Extracted information Block Start

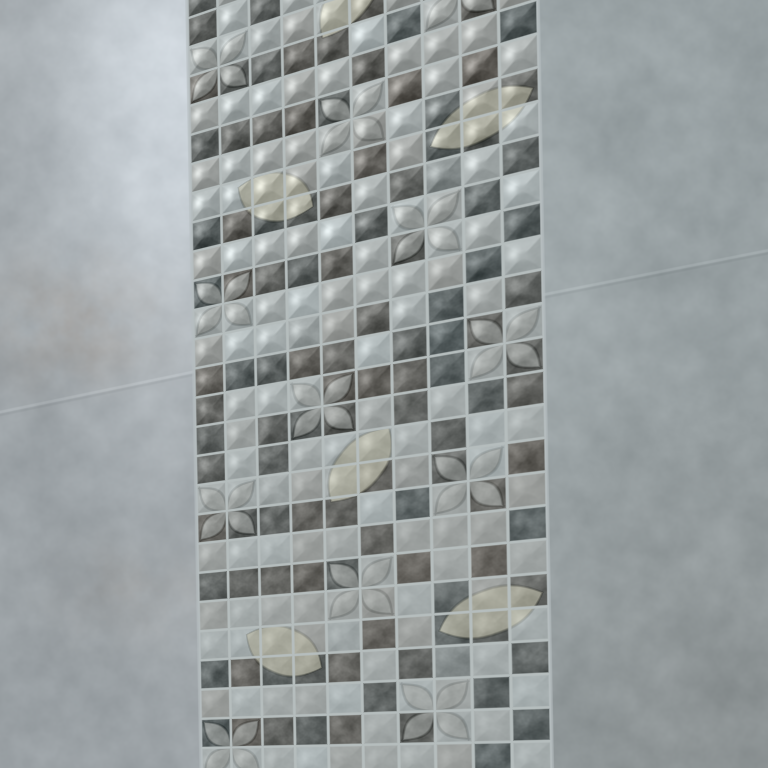
A three.js fragment shader for this pattern:

```glsl
// A leaning strip of bevelled mosaic between two cloudy stone wall tiles.
// The strip is unprojected to a grid of 10 columns whose flowers and leaves
// repeat every 15 rows; gradient noise gives the stone its mottling.
varying vec2 vUv;

float hash(vec2 p) {
  return fract(sin(dot(p, vec2(127.1, 311.7))) * 43758.5);
}

vec2 gradientAt(vec2 cell) {
  float a = 6.2832 * hash(cell);
  return vec2(cos(a), sin(a));
}

float gradientNoise(vec2 p) {
  vec2 cell = floor(p), f = fract(p), e = vec2(1, 0);
  vec2 w = f * f * (3.0 - 2.0 * f);
  float low = mix(dot(gradientAt(cell), f), dot(gradientAt(cell + e.xy), f - e.xy), w.x);
  float high = mix(dot(gradientAt(cell + e.yx), f - e.yx), dot(gradientAt(cell + 1.0), f - 1.0), w.x);
  return mix(low, high, w.y);
}

float fbm(vec2 p) {
  float sum = 0.0, amp = 0.6;
  for (int k = 0; k < 4; k++) {
    sum += amp * gradientNoise(p);
    p = mat2(1.6, 1.2, -1.2, 1.6) * p + 7.3;
    amp *= 0.55;
  }
  return sum;
}

float glow(vec2 p, vec2 center, vec2 size) {
  vec2 d = (p - center) / size;
  return exp(-dot(d, d));
}

// Offset from a motif, wrapped over the 15-row repeat
vec2 wrapRows(vec2 g, vec2 center) {
  vec2 d = g - center;
  return vec2(d.x, mod(d.y + 7.5, 15.0) - 7.5);
}

// Four petals on the diagonals, negative inside
float flower(vec2 g, vec2 center) {
  vec2 d = abs(wrapRows(g, center));
  float along = (d.x + d.y) * 0.707, across = abs(d.x - d.y) * 0.707;
  float t = clamp(along / 1.25, 0.0, 1.0);
  return max(across - 0.32 * sin(3.1416 * t), along - 1.25);
}

// Full rounded lens, negative inside
float leaf(vec2 g, vec2 center, float angle, vec2 radius) {
  vec2 d = wrapRows(g, center);
  float c = cos(angle), s = sin(angle);
  d = vec2(c * d.x + s * d.y, c * d.y - s * d.x);
  float t = abs(d.x) / radius.x;
  return max(abs(d.y) - radius.y * (1.0 - pow(t, 2.5)), abs(d.x) - radius.x);
}

// Share of dark glaze in a piece: a beat of 2.5 rows, a checker at the right
float darkness(vec2 id) {
  float row = mod(-1.0 - id.y, 15.0);
  float shift = 1.0 - step(0.5, abs(id.x - 5.0));
  float beat = cos(6.2832 * (row + shift - 0.12) / 2.5);
  beat = mix(cos(6.2832 * (row - 1.3) / 5.7), beat, step(0.5, abs(id.x - 7.0)));
  float checker = 2.0 * mod(id.x + row, 2.0) - 1.0;
  checker *= 1.0 - 2.0 * step(row, 1.5) * step(id.x, 8.5);
  beat = mix(beat, checker, step(7.5, id.x));
  // A dark band that steps up one row near the left, and stacked pairs below
  float band = 14.0 - step(abs(id.x - 2.0), 1.5);
  beat += 1.6 * step(abs(row - band), 0.5) * step(id.x, 7.5);
  beat += 1.3 * cos(3.1416 * id.x) * step(row, 1.5) * step(id.x, 2.5);
  float jitter = hash(vec2(id.x, row) + 4.0) - 0.5;
  return smoothstep(0.1, 0.5, beat + 0.45 * jitter);
}

vec3 stoneWall(vec2 p) {
  float right = step(0.5, p.x);
  vec3 col = mix(vec3(0.625, 0.65, 0.665), vec3(0.595, 0.63, 0.64), right);
  col += vec3(0.18, 0.185, 0.195) * glow(p, vec2(0.23, 0.88), vec2(0.16, 0.33)) * (1.0 - right);
  col += 0.035 * glow(p, vec2(0.72, 0.6), vec2(0.12, 0.3)) * right;
  col -= vec3(0.04, 0.05, 0.055) * glow(p, vec2(0.95, 0.0), vec2(0.35, 0.45));
  col -= 0.03 * glow(p, vec2(0.0, 0.0), vec2(0.2, 0.3));
  col += 0.06 * fbm(p * 7.0 + 3.0) + 0.05 * fbm(p * 26.0);
  float rust = glow(p, vec2(0.09, 0.58), vec2(0.11, 0.07)) + 0.4 * glow(p, vec2(0.17, 0.23), vec2(0.1, 0.06));
  col -= vec3(0.015, 0.04, 0.06) * rust * (0.8 + 1.5 * fbm(p * 18.0));
  // Slanted joints between the wall tiles
  float joint = mix(0.4635 + 0.208 * p.x, 0.477 + 0.197 * p.x, right);
  float d = p.y - joint;
  col += 0.045 * (1.0 - smoothstep(0.0005, 0.003, abs(d)));
  return col - 0.03 * (1.0 - smoothstep(0.0, 0.003, abs(d + 0.004)));
}

vec3 mosaic(vec2 g, vec2 p) {
  vec2 id = floor(g), q = fract(g) - 0.5;
  vec2 key = vec2(id.x, mod(id.y, 15.0));
  float cloud = fbm(g * 1.7);
  vec3 slate = mix(vec3(0.40, 0.39, 0.37), vec3(0.35, 0.385, 0.39), hash(key + 19.0));
  vec3 pale = mix(vec3(0.60, 0.61, 0.60), vec3(0.66, 0.695, 0.70), hash(key + 31.0));
  vec3 col = mix(pale, slate, darkness(id));
  col += cloud * mix(0.07, 0.22, darkness(id));

  // Petals and cream leaves
  float petal = min(flower(g, vec2(4, 0)), flower(g, vec2(1, -3)));
  petal = min(petal, min(flower(g, vec2(8, -3)), flower(g, vec2(5, -6))));
  petal = min(petal, min(flower(g, vec2(7, -10)), flower(g, vec2(1, 4))));
  petal = min(petal, flower(g, vec2(9, 1)));
  float cream = leaf(g, vec2(8.5, -7.05), 0.34, vec2(1.42, 0.68));
  cream = min(cream, leaf(g, vec2(2.7, -7.85), -0.5, vec2(1.3, 0.75)));
  cream = min(cream, leaf(g, vec2(5.05, -2.07), 0.9, vec2(1.35, 0.7)));
  col = mix(col, vec3(0.61, 0.625, 0.615) + 0.12 * cloud, 0.72 * (1.0 - smoothstep(-0.05, 0.03, petal)));
  col = mix(col, vec3(0.68, 0.68, 0.62) + 0.08 * cloud, 0.82 * (1.0 - smoothstep(-0.06, 0.05, cream)));
  col -= 0.09 * (1.0 - smoothstep(0.01, 0.07, min(abs(petal), abs(cream))));

  // Pyramid facets, stronger towards the upper left
  float relief = mix(0.3, 1.2, smoothstep(0.2, 0.85, p.y + 0.5 * (0.5 - p.x)));
  float upright = smoothstep(-0.06, 0.06, abs(q.y) - abs(q.x));
  float facet = mix(-0.035 * sign(q.x), 0.07 * sign(q.y), upright);
  col += relief * facet * smoothstep(0.03, 0.2, max(abs(q.x), abs(q.y)));
  col += 0.18 * relief * glow(q, vec2(-0.24, 0.12), vec2(0.16, 0.2));

  // Grout
  float edge = 0.5 - max(abs(q.x), abs(q.y));
  return mix(vec3(0.71, 0.74, 0.74), col, smoothstep(0.015, 0.07, edge));
}

void main() {
  vec2 p = vUv;
  // Unproject: across runs 0 to 1 over the strip, columns widen rightwards
  float across = (p.x - mix(0.262, 0.2435, p.y)) / 0.457;
  float x = clamp(across, 0.0, 1.0);
  float column = 10.0 * (sqrt(0.7225 + 0.6 * x) - 0.85) / 0.3;
  float row = (p.y - mix(0.444, 0.518, x)) / mix(0.038, 0.0439, x);
  vec3 strip = mosaic(vec2(min(column, 9.999), row), p);
  float border = (abs(across - 0.5) - 0.5) * 0.457;
  vec3 col = mix(strip, stoneWall(p), smoothstep(-0.001, 0.001, border));
  col = mix(col, vec3(0.71, 0.74, 0.75), 0.7 * (1.0 - smoothstep(0.001, 0.0035, abs(border))));
  gl_FragColor = vec4(clamp(col, 0.0, 1.0), 1.0);
}
```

Extracted information Block End

Exercise aim:
The number alone is the answer: work out how many lines in the data contain "columns".

Answer below:
2